BEGIN
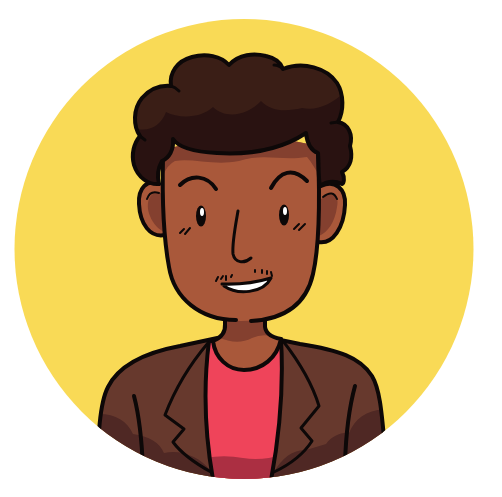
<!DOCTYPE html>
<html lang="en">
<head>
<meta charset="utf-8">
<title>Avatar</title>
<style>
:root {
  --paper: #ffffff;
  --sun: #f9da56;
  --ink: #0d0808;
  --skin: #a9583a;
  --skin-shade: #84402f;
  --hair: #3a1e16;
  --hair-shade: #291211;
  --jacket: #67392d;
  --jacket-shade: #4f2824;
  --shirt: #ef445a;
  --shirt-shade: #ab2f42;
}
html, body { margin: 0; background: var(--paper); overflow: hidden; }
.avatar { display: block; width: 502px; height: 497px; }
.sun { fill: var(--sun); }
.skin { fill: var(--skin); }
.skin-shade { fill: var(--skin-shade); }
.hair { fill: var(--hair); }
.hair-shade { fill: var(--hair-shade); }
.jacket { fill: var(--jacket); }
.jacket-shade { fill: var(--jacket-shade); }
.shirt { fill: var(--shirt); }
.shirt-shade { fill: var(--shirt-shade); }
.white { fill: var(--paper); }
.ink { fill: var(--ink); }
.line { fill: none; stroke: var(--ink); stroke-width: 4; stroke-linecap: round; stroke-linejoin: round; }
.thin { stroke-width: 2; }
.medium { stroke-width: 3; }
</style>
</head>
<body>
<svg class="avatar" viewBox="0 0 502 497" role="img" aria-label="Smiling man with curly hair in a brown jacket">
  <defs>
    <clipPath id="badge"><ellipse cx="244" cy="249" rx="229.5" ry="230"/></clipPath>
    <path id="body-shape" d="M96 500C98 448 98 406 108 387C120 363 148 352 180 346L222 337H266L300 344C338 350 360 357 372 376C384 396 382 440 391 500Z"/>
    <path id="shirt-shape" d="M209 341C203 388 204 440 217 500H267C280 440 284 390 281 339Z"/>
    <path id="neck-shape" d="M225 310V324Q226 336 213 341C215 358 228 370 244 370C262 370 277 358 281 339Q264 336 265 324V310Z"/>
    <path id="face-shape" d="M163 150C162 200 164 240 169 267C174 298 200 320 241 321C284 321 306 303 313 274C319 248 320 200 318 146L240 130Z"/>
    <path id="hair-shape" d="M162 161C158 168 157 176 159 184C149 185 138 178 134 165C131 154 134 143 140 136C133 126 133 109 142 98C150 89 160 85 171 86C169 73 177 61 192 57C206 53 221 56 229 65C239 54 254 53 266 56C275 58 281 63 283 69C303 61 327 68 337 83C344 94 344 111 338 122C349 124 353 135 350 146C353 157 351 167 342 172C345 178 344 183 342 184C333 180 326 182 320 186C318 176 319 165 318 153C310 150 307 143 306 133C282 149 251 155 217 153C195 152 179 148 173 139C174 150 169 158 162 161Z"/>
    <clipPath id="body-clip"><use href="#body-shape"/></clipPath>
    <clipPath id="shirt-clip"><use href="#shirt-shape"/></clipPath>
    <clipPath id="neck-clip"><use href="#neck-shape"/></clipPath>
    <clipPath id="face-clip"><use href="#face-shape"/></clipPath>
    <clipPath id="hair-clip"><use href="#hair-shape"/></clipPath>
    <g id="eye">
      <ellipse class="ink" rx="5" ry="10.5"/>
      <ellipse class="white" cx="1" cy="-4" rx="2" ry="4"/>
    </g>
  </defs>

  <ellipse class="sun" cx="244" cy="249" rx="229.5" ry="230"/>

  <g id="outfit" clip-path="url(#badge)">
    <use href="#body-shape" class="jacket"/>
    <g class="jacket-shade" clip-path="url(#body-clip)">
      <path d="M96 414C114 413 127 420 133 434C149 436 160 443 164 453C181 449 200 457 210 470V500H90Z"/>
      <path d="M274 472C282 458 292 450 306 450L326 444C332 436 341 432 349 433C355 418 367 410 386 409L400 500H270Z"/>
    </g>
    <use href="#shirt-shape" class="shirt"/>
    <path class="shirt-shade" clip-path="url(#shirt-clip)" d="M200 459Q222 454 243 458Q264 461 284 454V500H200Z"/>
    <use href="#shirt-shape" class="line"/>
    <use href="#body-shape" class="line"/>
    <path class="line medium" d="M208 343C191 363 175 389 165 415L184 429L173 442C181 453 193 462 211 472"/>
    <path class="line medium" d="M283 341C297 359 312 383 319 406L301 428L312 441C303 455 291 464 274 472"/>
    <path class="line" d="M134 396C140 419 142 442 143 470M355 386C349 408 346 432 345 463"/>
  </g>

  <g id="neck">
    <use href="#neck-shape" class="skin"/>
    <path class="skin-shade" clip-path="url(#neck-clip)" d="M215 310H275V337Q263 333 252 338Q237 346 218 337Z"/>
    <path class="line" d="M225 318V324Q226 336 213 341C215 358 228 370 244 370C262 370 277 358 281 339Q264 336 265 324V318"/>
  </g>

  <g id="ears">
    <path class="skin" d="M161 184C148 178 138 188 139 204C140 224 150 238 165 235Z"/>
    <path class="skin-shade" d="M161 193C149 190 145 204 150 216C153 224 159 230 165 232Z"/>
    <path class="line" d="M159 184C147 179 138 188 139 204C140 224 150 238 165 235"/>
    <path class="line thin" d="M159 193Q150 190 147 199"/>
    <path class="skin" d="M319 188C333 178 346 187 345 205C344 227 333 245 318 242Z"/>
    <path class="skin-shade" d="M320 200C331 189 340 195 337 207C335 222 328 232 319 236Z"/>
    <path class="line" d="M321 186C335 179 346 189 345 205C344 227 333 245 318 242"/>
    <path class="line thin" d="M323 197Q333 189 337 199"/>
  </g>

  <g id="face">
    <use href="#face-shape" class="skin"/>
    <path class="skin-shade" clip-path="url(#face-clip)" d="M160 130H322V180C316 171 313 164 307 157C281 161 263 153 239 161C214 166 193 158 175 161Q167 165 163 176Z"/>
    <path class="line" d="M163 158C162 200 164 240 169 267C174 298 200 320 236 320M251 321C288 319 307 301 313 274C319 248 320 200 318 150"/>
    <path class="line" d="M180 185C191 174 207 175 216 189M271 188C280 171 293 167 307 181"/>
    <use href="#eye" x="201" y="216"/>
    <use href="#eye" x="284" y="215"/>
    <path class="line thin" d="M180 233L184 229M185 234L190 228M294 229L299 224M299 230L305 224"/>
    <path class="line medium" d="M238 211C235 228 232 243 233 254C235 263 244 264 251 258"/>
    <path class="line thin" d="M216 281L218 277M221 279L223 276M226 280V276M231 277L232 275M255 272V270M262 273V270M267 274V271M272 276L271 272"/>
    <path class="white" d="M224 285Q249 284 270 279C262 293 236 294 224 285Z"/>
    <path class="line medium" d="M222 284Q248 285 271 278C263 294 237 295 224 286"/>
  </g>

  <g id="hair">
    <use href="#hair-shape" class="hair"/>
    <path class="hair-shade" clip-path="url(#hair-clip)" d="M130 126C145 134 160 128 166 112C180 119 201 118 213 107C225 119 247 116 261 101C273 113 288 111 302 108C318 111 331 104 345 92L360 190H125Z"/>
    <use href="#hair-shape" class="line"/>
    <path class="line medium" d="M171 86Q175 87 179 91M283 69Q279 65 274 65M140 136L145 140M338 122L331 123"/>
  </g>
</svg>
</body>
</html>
END
Leave out the pictures and output every record above precisely as given.

EXERCISE OUTPUT:
<!DOCTYPE html>
<html lang="en">
<head>
<meta charset="utf-8">
<title>Avatar</title>
<style>
:root {
  --paper: #ffffff;
  --sun: #f9da56;
  --ink: #0d0808;
  --skin: #a9583a;
  --skin-shade: #84402f;
  --hair: #3a1e16;
  --hair-shade: #291211;
  --jacket: #67392d;
  --jacket-shade: #4f2824;
  --shirt: #ef445a;
  --shirt-shade: #ab2f42;
}
html, body { margin: 0; background: var(--paper); overflow: hidden; }
.avatar { display: block; width: 502px; height: 497px; }
.sun { fill: var(--sun); }
.skin { fill: var(--skin); }
.skin-shade { fill: var(--skin-shade); }
.hair { fill: var(--hair); }
.hair-shade { fill: var(--hair-shade); }
.jacket { fill: var(--jacket); }
.jacket-shade { fill: var(--jacket-shade); }
.shirt { fill: var(--shirt); }
.shirt-shade { fill: var(--shirt-shade); }
.white { fill: var(--paper); }
.ink { fill: var(--ink); }
.line { fill: none; stroke: var(--ink); stroke-width: 4; stroke-linecap: round; stroke-linejoin: round; }
.thin { stroke-width: 2; }
.medium { stroke-width: 3; }
</style>
</head>
<body>
<svg class="avatar" viewBox="0 0 502 497" role="img" aria-label="Smiling man with curly hair in a brown jacket">
  <defs>
    <clipPath id="badge"><ellipse cx="244" cy="249" rx="229.5" ry="230"/></clipPath>
    <path id="body-shape" d="M96 500C98 448 98 406 108 387C120 363 148 352 180 346L222 337H266L300 344C338 350 360 357 372 376C384 396 382 440 391 500Z"/>
    <path id="shirt-shape" d="M209 341C203 388 204 440 217 500H267C280 440 284 390 281 339Z"/>
    <path id="neck-shape" d="M225 310V324Q226 336 213 341C215 358 228 370 244 370C262 370 277 358 281 339Q264 336 265 324V310Z"/>
    <path id="face-shape" d="M163 150C162 200 164 240 169 267C174 298 200 320 241 321C284 321 306 303 313 274C319 248 320 200 318 146L240 130Z"/>
    <path id="hair-shape" d="M162 161C158 168 157 176 159 184C149 185 138 178 134 165C131 154 134 143 140 136C133 126 133 109 142 98C150 89 160 85 171 86C169 73 177 61 192 57C206 53 221 56 229 65C239 54 254 53 266 56C275 58 281 63 283 69C303 61 327 68 337 83C344 94 344 111 338 122C349 124 353 135 350 146C353 157 351 167 342 172C345 178 344 183 342 184C333 180 326 182 320 186C318 176 319 165 318 153C310 150 307 143 306 133C282 149 251 155 217 153C195 152 179 148 173 139C174 150 169 158 162 161Z"/>
    <clipPath id="body-clip"><use href="#body-shape"/></clipPath>
    <clipPath id="shirt-clip"><use href="#shirt-shape"/></clipPath>
    <clipPath id="neck-clip"><use href="#neck-shape"/></clipPath>
    <clipPath id="face-clip"><use href="#face-shape"/></clipPath>
    <clipPath id="hair-clip"><use href="#hair-shape"/></clipPath>
    <g id="eye">
      <ellipse class="ink" rx="5" ry="10.5"/>
      <ellipse class="white" cx="1" cy="-4" rx="2" ry="4"/>
    </g>
  </defs>

  <ellipse class="sun" cx="244" cy="249" rx="229.5" ry="230"/>

  <g id="outfit" clip-path="url(#badge)">
    <use href="#body-shape" class="jacket"/>
    <g class="jacket-shade" clip-path="url(#body-clip)">
      <path d="M96 414C114 413 127 420 133 434C149 436 160 443 164 453C181 449 200 457 210 470V500H90Z"/>
      <path d="M274 472C282 458 292 450 306 450L326 444C332 436 341 432 349 433C355 418 367 410 386 409L400 500H270Z"/>
    </g>
    <use href="#shirt-shape" class="shirt"/>
    <path class="shirt-shade" clip-path="url(#shirt-clip)" d="M200 459Q222 454 243 458Q264 461 284 454V500H200Z"/>
    <use href="#shirt-shape" class="line"/>
    <use href="#body-shape" class="line"/>
    <path class="line medium" d="M208 343C191 363 175 389 165 415L184 429L173 442C181 453 193 462 211 472"/>
    <path class="line medium" d="M283 341C297 359 312 383 319 406L301 428L312 441C303 455 291 464 274 472"/>
    <path class="line" d="M134 396C140 419 142 442 143 470M355 386C349 408 346 432 345 463"/>
  </g>

  <g id="neck">
    <use href="#neck-shape" class="skin"/>
    <path class="skin-shade" clip-path="url(#neck-clip)" d="M215 310H275V337Q263 333 252 338Q237 346 218 337Z"/>
    <path class="line" d="M225 318V324Q226 336 213 341C215 358 228 370 244 370C262 370 277 358 281 339Q264 336 265 324V318"/>
  </g>

  <g id="ears">
    <path class="skin" d="M161 184C148 178 138 188 139 204C140 224 150 238 165 235Z"/>
    <path class="skin-shade" d="M161 193C149 190 145 204 150 216C153 224 159 230 165 232Z"/>
    <path class="line" d="M159 184C147 179 138 188 139 204C140 224 150 238 165 235"/>
    <path class="line thin" d="M159 193Q150 190 147 199"/>
    <path class="skin" d="M319 188C333 178 346 187 345 205C344 227 333 245 318 242Z"/>
    <path class="skin-shade" d="M320 200C331 189 340 195 337 207C335 222 328 232 319 236Z"/>
    <path class="line" d="M321 186C335 179 346 189 345 205C344 227 333 245 318 242"/>
    <path class="line thin" d="M323 197Q333 189 337 199"/>
  </g>

  <g id="face">
    <use href="#face-shape" class="skin"/>
    <path class="skin-shade" clip-path="url(#face-clip)" d="M160 130H322V180C316 171 313 164 307 157C281 161 263 153 239 161C214 166 193 158 175 161Q167 165 163 176Z"/>
    <path class="line" d="M163 158C162 200 164 240 169 267C174 298 200 320 236 320M251 321C288 319 307 301 313 274C319 248 320 200 318 150"/>
    <path class="line" d="M180 185C191 174 207 175 216 189M271 188C280 171 293 167 307 181"/>
    <use href="#eye" x="201" y="216"/>
    <use href="#eye" x="284" y="215"/>
    <path class="line thin" d="M180 233L184 229M185 234L190 228M294 229L299 224M299 230L305 224"/>
    <path class="line medium" d="M238 211C235 228 232 243 233 254C235 263 244 264 251 258"/>
    <path class="line thin" d="M216 281L218 277M221 279L223 276M226 280V276M231 277L232 275M255 272V270M262 273V270M267 274V271M272 276L271 272"/>
    <path class="white" d="M224 285Q249 284 270 279C262 293 236 294 224 285Z"/>
    <path class="line medium" d="M222 284Q248 285 271 278C263 294 237 295 224 286"/>
  </g>

  <g id="hair">
    <use href="#hair-shape" class="hair"/>
    <path class="hair-shade" clip-path="url(#hair-clip)" d="M130 126C145 134 160 128 166 112C180 119 201 118 213 107C225 119 247 116 261 101C273 113 288 111 302 108C318 111 331 104 345 92L360 190H125Z"/>
    <use href="#hair-shape" class="line"/>
    <path class="line medium" d="M171 86Q175 87 179 91M283 69Q279 65 274 65M140 136L145 140M338 122L331 123"/>
  </g>
</svg>
</body>
</html>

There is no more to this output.